“As a long time supporter of the Second Amendment, Cheaper Than Dirt! will continue to promote the safe and responsible use of firearms by law abiding customers. During this temporary suspension, we will review our policies and promotions.”
Their website reflects these statements, too. It’s not like they can say their Facebook page got hacked.
So after another 5,000-plus text-based middle fingers, it’s safe to say that Cheaper than Dirt’s unexpected announcements will lead to some loss of business.
Cheaper than Dirt has always had OK prices, perhaps not the lowest but also not the highest, sometimes stiff shipping rates, but their expansive inventory, up-to-date website, and even online content through their blog and forum have made them a significant presence in the gun community.
Because their announcement so closely follows the Sandy Hooke Elementary shooting, many people have jumped to the conclusion that it’s massacre-related, following the pattern set by several companies who have altered their businesses since the shooting.
But this isn’t quite the same as temporarily pulling a handful of products that are currently at the center of a controversial, what’s the word, shitstorm, this is Cheaper than Dirt potentially cutting off a major source of revenue, not just by refusing to sell guns online, but with the ensuing loss of customers, people who have pledged never to do business with Cheaper than Dirt again, not even for the stuff they’ll continue to sell online.
People are still asking themselves why. Again, this is considerable income, so why pull out? Some people are saying that Cheaper than Dirt may be somehow involved with the Sandy Hook shooting spree, that maybe they sold guns or accessories to Nancy Lanza, owner of the (legally-purchased) firearms used in the shooting, and first victim of the spree. It’s a compelling theory, but still just a theory.
Even if they go back to their former policy, their recent practice of exorbitant prices on magazines has seriously tarnished their reputation. So not only are they fair-weather supporters of the Second Amendment, they’re over-charging people and taking advantage of politics, using fear to drive business. That’s notoriety that will not wash away easily.

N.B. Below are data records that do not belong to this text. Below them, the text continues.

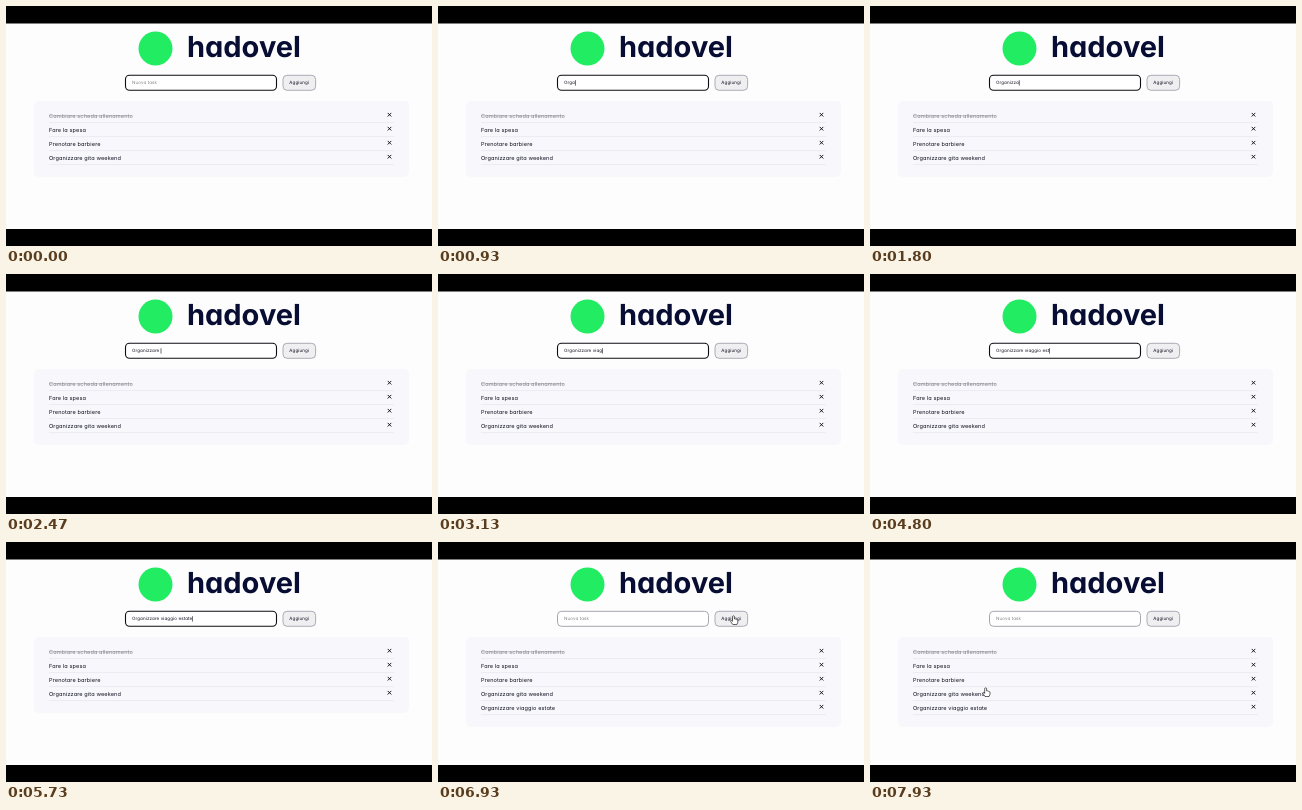
These frames come from a looping animation (426 by 240 pixels, 8 s). An HTML page:

```html
<!DOCTYPE html>
<html lang="it">
<head>
<meta charset="utf-8">
<title>Lista task</title>
<style>
  html, body { margin: 0; width: 100%; height: 100%; overflow: hidden; background: #000; }
  svg { display: block; width: 100%; height: 100%; }
  text {
    font-family: Inter, "Open Sans", sans-serif;
    font-feature-settings: "cv11";
    text-rendering: geometricPrecision;
    fill: #0d0f1e;
    white-space: pre;
  }
  .brand { font-size: 29px; font-weight: 700; fill: #080e33; }
  .field { font-size: 4.5px; letter-spacing: .1px; }
  .hint { fill: #85858c; }
  .row text { font-size: 5.55px; letter-spacing: .12px; }
  .row .done { fill: #85858c; }
  .row line { stroke: #e3e4ec; stroke-width: .6; }
  .row .cross, .strike { fill: none; stroke: #101018; stroke-width: .95; }
  .row .strike { stroke: #85858c; stroke-width: .5; }
  .mouse path { fill: #fff; stroke: #111; stroke-width: .65; stroke-linejoin: round; }
</style>
</head>
<body>
<svg viewBox="0 0 426 240" preserveAspectRatio="none">
  <rect width="426" height="240" fill="#000"/>
  <rect y="17.5" width="426" height="205.5" fill="#fdfdfe"/>
  <circle cx="149.5" cy="42.5" r="17" fill="#22ec62"/>
  <text class="brand" x="181" y="51">hadovel</text>

  <rect id="input" x="119.5" y="69.3" width="151" height="15" rx="4" fill="#fff"/>
  <text id="typed" class="field" x="126" y="78.4"></text>
  <rect id="caret" y="74.2" width=".6" height="5.4" fill="#111"/>
  <rect x="277" y="69.3" width="32.6" height="15" rx="4" fill="#efeff2" stroke="#9a9aa4" stroke-width=".8"/>
  <text class="field" x="293.2" y="78.4" text-anchor="middle">Aggiungi</text>

  <rect id="panel" x="28" y="95" width="375" rx="5" fill="#f8f8fc"/>
  <g id="rows"></g>

  <g id="mouse" class="mouse">
    <path id="hand" d="M-1 -4 Q0 -5 .9 -4 V-1.4 Q1.7 -1.9 2.2 -1.1 Q3 -1.5 3.4 -.6 Q4.3 -.8 4.3 .3 V2 L3.4 4.2 H-.7 L-2.8 1.2 Q-3.2 0 -2.1 .1 L-1 1 Z"/>
    <path id="arrow" d="M-1 -4 V3.4 L.7 1.8 L1.9 4.4 L3 3.9 L1.8 1.4 H4 Z"/>
    <path id="beam" d="M-1.3 -3.5 H1.3 M0 -3.5 V3.5 M-1.3 3.5 H1.3"/>
  </g>
</svg>
<script>
const LOOP = 8000, CLICK = 6700, LAST_KEY = 5300;
const TASK = "Organizzare viaggio estate";
const TASKS = ["Cambiare scheda allenamento", "Fare la spesa", "Prenotare barbiere",
  "Organizzare gita weekend", TASK];

// [time, value...] keys
const KEYS = [[250, 0], [1770, 9], [3100, 16], [3880, 20], [LAST_KEY, 26]];
const PATH = [[5850, 235, 79], [6400, 295.5, 78.3], [7050, 295.5, 78.3], [7750, 115.7, 150.3]];

const $ = id => document.getElementById(id);
const show = (el, on) => el.setAttribute("visibility", on ? "visible" : "hidden");
const set = (el, attrs) => { for (const k in attrs) el.setAttribute(k, attrs[k]); };
const smooth = u => u * u * (3 - 2 * u);

function track(keys, t, ease = u => u) {
  if (t <= keys[0][0]) return keys[0].slice(1);
  for (let i = 1; i < keys.length; i++) {
    const a = keys[i - 1], b = keys[i];
    if (t < b[0]) {
      const u = ease((t - a[0]) / (b[0] - a[0]));
      return a.slice(1).map((v, j) => v + (b[j + 1] - v) * u);
    }
  }
  return keys[keys.length - 1].slice(1);
}

function row(name, i) {
  const y = 109.6 + i * 14;
  return `<g class="row">
    <text x="43" y="${y + 2}"${i ? "" : ' class="done"'}>${name}</text>
    ${i ? "" : `<path class="strike" d="M43 ${y + .2}h83"/>`}
    <path class="cross" d="M381.7 ${y - 2.7}l3.6 3.6m0 -3.6l-3.6 3.6"/>
    <line x1="43" x2="388" y1="${y + 7}" y2="${y + 7}"/>
  </g>`;
}

$("rows").innerHTML = TASKS.map(row).join("");
const added = $("rows").lastElementChild;

function pointer(x, y) {
  const inField = x < 270 && y > 69 && y < 85;
  const onButton = x > 277 && x < 310 && y > 69 && y < 85;
  return inField ? "beam" : onButton || y > 103 ? "hand" : "arrow";
}

function draw(t) {
  const sent = t >= CLICK;
  const count = sent ? 0 : Math.floor(track(KEYS, t)[0] + 1e-6);
  const typed = $("typed");
  typed.textContent = count ? TASK.slice(0, count) : "Nuova task";
  typed.setAttribute("class", count ? "field" : "field hint");

  const typing = count > 0 && t < LAST_KEY;
  const blinkOn = (t - LAST_KEY) % 1000 < 500;
  show($("caret"), count > 0 && (typing || blinkOn));
  if (count) $("caret").setAttribute("x", 126 + typed.getComputedTextLength());

  set($("input"), { stroke: sent ? "#90909a" : "#0c0c12", "stroke-width": sent ? .8 : 1.1 });
  show(added, sent);
  $("panel").setAttribute("height", sent ? 90 : 76);

  const [x, y] = track(PATH, t, smooth);
  const kind = pointer(x, y);
  $("mouse").setAttribute("transform", `translate(${x} ${y})`);
  for (const id of ["hand", "arrow", "beam"]) show($(id), t >= PATH[0][0] && id === kind);
}

const start = performance.now();
function tick() {
  draw((performance.now() - start) % LOOP);
  requestAnimationFrame(tick);
}
tick();
</script>
</body>
</html>
```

They’ve added insult to injury and are likely to suffer for it. There will always be other online stores to step in and do that business for them. Magpul has even come forward and condemned Cheaper than Dirt for selling their magazines at prices that could damage the value of their product.
We understand that people want magazines and guns and ammo and everything else. That there is a large call to attack guns and the civil rights of millions. It’s natural to act on instinct and snap up guns and accessories at the first opportunity. But panic buying, just as price-gouging, hurts gun owners. It drives up prices where they will stay high for longer, something that we saw in 2008 after the previous presidential election. Gouging prices isn’t the only thing to hurt gun ownership right now, that’s just one side of the coin. The other is panic buying.
Time is of the essence, and we’re not saying don’t get some Pmags, yes, buy some Pmags, the Gen M3 ones are super-sweet. Just consider donating a magazine or two’s worth of cash to gun rights organizations. Not only does this allay panic, it will help prevent the need for future panic.
If even a fraction of gun owners donate, we’re talking about tens and hundreds of millions of dollars. The next time you find yourself shopping online, ask yourself if you need two more magazines, or if you can put it off for a little while and send that money to the NRA, the NRA-ILA, the Second Amendment Foundation, or the Heller Foundation.
You have choices. You can stockpile, and you can fight. They’re not mutually exclusive.
Do a little of both.
UPDATE: As of 12-noon Wednesday Dec. 19, Cheaper than Dirt announced they will resume online sales of firearms once they update and improve their process.